Erdogan addressed the sell-off in the lira at an unscheduled meeting on Wednesday with members of his economic team, the central bank governor and the heads of some of the major banks, including top state lender Ziraat and smaller rival Halkbank.
“Banks are advised to make borrowing easier to the real estate sector,” the presidency said in a summary of the meeting.
Ziraat, Turkey’s biggest bank by assets, said it was lowering the monthly interest rate to 0.98 percent on mortgages up to 500,000 lira ($117,000) with a maximum maturity of 10 years. The changes will go into effect on Friday, and compare to a current rate of 1.23 percent, according to its website.
Halkbank, the fifth-largest lender by assets, also lowered the rate on similar housing loans to a monthly 0.98 percent, it said in a statement.
Construction of new homes has helped to drive Turkey’s economic growth. The economy expanded 7.4 percent last year. Erdogan, who faces presidential and parliamentary elections in June, wants to keep that growth going.

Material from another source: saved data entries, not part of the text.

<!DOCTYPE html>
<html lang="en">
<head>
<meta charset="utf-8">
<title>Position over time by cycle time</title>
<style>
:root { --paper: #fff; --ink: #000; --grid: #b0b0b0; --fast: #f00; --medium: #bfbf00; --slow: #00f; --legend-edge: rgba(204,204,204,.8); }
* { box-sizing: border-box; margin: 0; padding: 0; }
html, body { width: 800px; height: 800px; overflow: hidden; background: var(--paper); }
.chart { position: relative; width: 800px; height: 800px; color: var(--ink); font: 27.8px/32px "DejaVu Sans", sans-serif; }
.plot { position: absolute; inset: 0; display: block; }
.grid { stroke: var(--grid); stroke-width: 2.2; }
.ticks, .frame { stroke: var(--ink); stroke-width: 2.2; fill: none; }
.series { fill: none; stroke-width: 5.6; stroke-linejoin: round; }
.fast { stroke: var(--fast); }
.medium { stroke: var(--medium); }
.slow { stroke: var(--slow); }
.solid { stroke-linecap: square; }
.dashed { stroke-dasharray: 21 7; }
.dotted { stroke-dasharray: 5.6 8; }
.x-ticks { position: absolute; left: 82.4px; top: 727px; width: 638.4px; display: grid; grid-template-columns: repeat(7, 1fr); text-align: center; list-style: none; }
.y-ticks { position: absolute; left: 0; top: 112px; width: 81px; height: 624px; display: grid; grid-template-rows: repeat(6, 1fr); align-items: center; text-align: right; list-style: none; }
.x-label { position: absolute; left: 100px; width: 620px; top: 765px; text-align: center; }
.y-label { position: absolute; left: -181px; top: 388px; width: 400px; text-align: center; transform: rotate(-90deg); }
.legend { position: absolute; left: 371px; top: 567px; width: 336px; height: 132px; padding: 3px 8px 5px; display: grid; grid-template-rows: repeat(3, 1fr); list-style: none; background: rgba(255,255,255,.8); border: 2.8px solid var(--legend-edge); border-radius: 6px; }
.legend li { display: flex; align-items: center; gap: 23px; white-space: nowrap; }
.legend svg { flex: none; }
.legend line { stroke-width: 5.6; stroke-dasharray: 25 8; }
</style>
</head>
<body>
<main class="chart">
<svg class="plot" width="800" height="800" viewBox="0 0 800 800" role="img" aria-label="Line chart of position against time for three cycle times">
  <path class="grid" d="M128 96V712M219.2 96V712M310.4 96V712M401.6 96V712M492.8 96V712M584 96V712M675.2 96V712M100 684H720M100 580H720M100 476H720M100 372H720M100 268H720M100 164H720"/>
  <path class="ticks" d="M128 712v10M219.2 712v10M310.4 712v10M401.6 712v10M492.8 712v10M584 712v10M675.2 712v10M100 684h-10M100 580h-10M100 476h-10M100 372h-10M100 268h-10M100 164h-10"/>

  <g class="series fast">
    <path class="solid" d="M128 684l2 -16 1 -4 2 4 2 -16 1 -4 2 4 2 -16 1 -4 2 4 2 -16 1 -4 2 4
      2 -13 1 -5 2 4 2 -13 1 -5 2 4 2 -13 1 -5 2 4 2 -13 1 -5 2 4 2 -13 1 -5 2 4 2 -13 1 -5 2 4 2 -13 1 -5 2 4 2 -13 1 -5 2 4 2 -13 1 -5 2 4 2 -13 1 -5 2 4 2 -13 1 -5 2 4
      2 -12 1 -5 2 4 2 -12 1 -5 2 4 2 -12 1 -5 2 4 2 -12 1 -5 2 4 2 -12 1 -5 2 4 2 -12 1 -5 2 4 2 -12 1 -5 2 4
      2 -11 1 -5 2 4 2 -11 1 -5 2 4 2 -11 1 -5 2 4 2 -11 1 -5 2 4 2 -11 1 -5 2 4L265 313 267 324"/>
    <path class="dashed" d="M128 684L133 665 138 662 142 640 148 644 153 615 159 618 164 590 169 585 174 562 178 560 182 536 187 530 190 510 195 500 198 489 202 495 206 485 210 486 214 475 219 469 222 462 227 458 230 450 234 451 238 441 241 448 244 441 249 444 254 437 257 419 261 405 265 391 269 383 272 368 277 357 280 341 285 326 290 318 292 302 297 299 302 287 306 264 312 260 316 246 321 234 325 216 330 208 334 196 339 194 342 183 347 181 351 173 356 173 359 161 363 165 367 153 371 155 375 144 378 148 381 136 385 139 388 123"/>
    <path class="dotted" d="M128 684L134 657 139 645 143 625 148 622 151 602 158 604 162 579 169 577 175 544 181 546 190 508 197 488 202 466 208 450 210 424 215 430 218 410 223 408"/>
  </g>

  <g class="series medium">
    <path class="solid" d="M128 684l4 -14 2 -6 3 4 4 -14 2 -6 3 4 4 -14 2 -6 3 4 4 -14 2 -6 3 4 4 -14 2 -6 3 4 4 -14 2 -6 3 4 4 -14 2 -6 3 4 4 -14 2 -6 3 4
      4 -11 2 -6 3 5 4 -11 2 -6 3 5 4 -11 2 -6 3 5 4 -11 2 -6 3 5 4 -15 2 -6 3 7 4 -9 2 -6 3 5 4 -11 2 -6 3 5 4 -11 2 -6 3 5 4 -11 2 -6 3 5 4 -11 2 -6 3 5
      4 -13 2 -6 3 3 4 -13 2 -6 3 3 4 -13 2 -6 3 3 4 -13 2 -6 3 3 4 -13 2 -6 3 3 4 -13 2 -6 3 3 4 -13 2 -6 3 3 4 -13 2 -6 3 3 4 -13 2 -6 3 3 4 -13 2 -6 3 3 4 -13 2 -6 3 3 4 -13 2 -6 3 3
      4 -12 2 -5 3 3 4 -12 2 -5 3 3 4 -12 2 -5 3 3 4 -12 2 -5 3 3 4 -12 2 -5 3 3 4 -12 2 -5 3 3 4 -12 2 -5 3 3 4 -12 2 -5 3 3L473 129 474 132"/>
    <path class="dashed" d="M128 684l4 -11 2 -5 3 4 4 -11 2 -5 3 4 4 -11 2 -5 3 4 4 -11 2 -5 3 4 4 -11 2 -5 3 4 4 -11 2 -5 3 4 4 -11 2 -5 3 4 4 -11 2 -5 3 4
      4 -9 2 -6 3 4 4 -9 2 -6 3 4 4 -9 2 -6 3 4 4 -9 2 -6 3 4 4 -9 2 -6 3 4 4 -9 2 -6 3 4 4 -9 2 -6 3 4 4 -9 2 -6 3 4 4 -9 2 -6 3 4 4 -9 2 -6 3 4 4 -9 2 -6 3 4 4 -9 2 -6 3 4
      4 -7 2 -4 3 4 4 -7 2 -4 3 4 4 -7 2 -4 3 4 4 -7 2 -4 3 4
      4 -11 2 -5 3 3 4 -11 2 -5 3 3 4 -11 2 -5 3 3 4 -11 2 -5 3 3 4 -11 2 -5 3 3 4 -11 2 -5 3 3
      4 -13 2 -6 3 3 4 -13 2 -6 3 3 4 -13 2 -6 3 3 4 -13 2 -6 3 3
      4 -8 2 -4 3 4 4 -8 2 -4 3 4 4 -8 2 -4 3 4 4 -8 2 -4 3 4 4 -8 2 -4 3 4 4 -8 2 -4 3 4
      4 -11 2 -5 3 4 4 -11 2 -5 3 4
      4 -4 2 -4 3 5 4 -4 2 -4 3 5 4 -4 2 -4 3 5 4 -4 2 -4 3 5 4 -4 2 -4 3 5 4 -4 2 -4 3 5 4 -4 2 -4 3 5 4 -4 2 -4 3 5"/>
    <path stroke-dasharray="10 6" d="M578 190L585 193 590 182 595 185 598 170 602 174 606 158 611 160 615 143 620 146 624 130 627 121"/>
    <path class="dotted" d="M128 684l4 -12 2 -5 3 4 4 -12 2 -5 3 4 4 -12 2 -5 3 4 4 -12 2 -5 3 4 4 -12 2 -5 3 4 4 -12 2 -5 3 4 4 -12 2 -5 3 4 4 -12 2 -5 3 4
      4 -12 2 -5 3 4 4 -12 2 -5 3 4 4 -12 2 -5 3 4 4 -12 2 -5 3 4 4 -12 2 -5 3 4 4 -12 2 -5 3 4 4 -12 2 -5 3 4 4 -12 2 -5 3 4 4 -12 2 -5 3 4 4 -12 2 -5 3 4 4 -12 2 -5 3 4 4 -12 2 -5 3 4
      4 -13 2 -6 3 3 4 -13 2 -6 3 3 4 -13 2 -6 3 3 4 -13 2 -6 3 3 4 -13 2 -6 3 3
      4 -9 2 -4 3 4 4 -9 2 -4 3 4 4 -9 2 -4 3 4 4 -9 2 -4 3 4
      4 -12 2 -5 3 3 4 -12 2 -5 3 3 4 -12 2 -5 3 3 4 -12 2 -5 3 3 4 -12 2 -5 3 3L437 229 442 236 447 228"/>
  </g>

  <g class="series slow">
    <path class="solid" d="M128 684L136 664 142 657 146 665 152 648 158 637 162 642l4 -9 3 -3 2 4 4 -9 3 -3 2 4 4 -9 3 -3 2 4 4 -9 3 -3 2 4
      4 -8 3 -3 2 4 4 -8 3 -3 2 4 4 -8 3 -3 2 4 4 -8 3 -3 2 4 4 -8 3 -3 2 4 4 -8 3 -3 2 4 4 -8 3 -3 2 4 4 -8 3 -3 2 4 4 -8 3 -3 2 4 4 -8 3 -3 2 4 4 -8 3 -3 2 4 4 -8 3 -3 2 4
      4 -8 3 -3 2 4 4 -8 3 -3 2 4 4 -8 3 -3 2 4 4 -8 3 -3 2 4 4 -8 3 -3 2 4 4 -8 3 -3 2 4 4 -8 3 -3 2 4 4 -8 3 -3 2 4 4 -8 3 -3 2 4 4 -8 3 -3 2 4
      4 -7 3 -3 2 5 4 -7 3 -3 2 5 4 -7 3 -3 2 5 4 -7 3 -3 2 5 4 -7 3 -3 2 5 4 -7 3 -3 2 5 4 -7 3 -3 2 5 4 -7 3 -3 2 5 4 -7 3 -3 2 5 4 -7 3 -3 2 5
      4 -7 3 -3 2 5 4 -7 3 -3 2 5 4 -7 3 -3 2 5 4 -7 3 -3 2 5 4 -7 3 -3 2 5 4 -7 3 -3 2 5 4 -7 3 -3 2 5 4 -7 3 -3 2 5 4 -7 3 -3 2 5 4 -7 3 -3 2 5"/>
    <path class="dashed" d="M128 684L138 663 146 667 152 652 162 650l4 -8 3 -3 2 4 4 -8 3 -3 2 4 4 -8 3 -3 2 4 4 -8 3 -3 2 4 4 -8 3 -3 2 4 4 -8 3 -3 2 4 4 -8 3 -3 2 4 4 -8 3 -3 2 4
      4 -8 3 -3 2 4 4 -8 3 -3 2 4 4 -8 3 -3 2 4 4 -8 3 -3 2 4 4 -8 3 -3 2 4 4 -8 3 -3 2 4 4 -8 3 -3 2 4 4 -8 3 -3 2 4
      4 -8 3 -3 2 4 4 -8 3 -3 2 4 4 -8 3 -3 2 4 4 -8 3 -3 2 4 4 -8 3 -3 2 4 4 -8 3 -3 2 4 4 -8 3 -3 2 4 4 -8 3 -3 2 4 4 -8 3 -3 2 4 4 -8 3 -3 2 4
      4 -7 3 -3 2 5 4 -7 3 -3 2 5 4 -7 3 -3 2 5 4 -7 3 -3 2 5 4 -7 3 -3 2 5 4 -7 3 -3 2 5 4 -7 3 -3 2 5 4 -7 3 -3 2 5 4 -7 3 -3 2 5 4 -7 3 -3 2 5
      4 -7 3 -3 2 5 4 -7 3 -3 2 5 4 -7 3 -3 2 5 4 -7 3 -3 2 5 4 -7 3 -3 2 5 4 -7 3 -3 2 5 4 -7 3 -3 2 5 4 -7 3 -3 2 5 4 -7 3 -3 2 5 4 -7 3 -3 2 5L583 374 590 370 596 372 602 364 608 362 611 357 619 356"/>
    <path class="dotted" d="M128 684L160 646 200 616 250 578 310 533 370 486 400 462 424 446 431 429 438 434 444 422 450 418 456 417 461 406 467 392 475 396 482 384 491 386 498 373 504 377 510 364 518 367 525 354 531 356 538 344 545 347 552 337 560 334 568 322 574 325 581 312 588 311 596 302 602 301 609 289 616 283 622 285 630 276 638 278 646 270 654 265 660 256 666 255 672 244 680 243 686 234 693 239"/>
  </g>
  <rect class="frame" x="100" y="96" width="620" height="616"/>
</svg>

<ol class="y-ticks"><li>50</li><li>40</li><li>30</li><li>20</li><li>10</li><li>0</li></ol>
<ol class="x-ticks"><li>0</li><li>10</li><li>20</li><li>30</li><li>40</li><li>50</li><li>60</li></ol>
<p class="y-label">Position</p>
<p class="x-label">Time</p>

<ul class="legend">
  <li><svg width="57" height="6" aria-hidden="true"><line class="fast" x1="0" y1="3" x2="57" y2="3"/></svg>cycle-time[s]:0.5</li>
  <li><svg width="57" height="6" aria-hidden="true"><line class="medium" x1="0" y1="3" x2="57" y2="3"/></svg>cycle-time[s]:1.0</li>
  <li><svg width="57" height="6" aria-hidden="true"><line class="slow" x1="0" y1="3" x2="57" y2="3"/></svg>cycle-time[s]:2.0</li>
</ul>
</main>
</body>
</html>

“Turkey’s economy has shown clear signs of overheating in recent months and is likely to undergo a painful adjustment,” Capital Economics said in a research note. “We remain concerned about the build-up of risks in the banking sector following the past decade’s credit boom.”
Total housing sales fell 14 percent in March while mortgage sales declined 35 percent, official data showed. The government has said it plans to introduce steps to reduce a backlog of unsold homes, starting with Ziraat.
The plan is likely to include an interest rate cut to around 1 percent on housing loans, banking sources said. Mortgage rates are as high as 1.35 percent and have hit their highest in more than eight years, sector officials have said.
Turkey has around 1.5 million unsold houses, said Omer Faruk Celik, board member of the Konutder housing developers’ association. The rise in mortgage rates and banks’ reluctance to lend posed problems for builders, he added.
The fall in housing sales is unlikely to recover soon — even with the government push — due to elections in June, the looming Ramadan holiday and a typical slowdown in the summer months, Celik said.
Yapi Kredi, the sixth-largest bank by assets, has said it would offer reduced interest rates for house buyers if the sector as a whole lowers borrowing costs.
($1 = 4.2685 liras)
Writing by Ezgi Erkoyun and Daren Butler; Editing by David Dolan and Catherine Evans